Why are humans religious? Why do people have faith in a supreme being? A simple answer to that question would be that He exists, but in science, we try to delve deeper than that. In investigating this topic, the most fundamental question and starting point is the following: Are humans naturally predisposed towards religion or is it something we come to accept through societal influence?
The College View took a look at a study by two Oxford scientists, Justin Barrett and John Trigg. Its null hypothesis was that humans are not hard wired to have faith whereas the alternative hypothesis was that people were in some way inclined to believe in the supernatural. The study concluded that humans are naturally are wired to have some sort of religious belief in the world’s purpose. Those educated in the sciences were no exception. This study appears to be quite reliable, as the sample size is enormous. Barrett and Trigg’s paper is actually a conglomeration of forty studies in about two dozen countries.
So people are hard wired to have some sort of faith? But what purpose does that serve? Researchers at Queens University, in a study published by the Association for Psychological Science had a theory that this purpose could be to improve human self discipline. In four different experiments they tested the idea that putting religious ideas into people’s heads through word activities could help increase self control. In this case, their null hypothesis, where nothing is going on, was that thinking about religious words would not increase self control behaviors. The alternative hypothesis was that thinking about these religious topics would cause the subjects of the experiment to exhibit more self control than their peers in the control group. The first three tests were resoundingly rejecting the null hypothesis for the alternative, but there were some wishy-washy results in the fourth. There were three groups in the fourth experiment. One group, rather than normal words, received words related to mortality, a second received words that were related to virtue and not necessarily faith, while the last, as usual, were subjected to words that had to do explicitly with religion and faith.
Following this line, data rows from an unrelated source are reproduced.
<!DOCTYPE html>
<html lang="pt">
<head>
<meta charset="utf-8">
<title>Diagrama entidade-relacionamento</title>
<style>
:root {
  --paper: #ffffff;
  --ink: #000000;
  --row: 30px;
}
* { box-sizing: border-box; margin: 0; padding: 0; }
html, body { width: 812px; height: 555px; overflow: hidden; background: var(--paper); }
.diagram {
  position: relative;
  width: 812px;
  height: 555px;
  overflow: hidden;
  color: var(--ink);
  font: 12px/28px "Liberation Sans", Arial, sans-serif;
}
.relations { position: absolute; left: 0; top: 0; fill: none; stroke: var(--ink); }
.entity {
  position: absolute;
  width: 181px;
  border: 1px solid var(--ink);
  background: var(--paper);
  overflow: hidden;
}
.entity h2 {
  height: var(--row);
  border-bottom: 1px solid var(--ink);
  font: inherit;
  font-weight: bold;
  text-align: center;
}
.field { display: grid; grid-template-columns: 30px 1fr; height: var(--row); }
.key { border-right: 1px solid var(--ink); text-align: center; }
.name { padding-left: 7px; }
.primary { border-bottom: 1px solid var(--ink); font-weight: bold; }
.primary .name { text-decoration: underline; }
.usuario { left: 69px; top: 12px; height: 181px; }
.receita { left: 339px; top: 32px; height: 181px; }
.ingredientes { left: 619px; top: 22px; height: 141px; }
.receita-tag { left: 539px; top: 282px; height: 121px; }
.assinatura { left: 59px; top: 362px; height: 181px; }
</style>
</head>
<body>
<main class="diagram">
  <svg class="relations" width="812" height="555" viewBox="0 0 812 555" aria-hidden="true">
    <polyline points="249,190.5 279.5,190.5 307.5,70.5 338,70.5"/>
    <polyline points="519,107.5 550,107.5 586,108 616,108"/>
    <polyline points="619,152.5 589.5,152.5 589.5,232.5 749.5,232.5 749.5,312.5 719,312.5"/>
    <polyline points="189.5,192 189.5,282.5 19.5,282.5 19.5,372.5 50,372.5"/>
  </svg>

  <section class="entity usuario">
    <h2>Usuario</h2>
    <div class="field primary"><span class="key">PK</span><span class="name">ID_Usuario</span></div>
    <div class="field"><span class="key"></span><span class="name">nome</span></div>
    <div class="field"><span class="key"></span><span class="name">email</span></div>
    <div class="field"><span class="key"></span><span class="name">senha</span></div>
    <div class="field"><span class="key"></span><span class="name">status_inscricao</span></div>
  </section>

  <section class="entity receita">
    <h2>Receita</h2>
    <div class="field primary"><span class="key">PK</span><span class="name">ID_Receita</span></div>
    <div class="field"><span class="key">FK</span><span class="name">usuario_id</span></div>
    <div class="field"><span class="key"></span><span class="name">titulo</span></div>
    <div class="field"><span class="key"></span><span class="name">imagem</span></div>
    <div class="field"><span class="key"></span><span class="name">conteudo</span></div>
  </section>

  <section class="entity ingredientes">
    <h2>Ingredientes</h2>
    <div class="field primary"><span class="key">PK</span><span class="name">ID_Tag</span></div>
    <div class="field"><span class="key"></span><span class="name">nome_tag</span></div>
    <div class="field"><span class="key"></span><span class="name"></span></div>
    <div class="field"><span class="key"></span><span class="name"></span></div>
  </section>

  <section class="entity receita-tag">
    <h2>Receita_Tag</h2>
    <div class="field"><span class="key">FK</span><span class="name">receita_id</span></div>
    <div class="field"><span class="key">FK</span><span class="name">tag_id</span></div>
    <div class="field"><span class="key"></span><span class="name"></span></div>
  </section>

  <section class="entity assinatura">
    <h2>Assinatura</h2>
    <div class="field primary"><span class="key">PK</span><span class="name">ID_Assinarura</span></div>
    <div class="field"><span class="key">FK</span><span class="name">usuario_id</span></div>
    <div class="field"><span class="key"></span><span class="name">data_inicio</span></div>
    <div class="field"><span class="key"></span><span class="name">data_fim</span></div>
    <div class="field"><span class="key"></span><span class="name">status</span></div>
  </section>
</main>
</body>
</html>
The subjects were then requested to complete the Stroop task, a test that measures an individual’s self control. The virtue group and the religion group preformed equally well whereas the group that was subjected to mortality words preformed poorly compared to their peers.
So what’s the conclusion here? While we can definitively say there is something wired into our psychology that wants to believe in a higher power or at the very least a higher purpose, we can’t say for sure what that purpose is. Evidence from the Queen’s University researchers does indicate that our faith could serve some purpose regarding self control, but in just one study, and one with slightly contradictory results at that, we will need more research before we can fully answer what exact purpose having a religious predisposition serves the human race.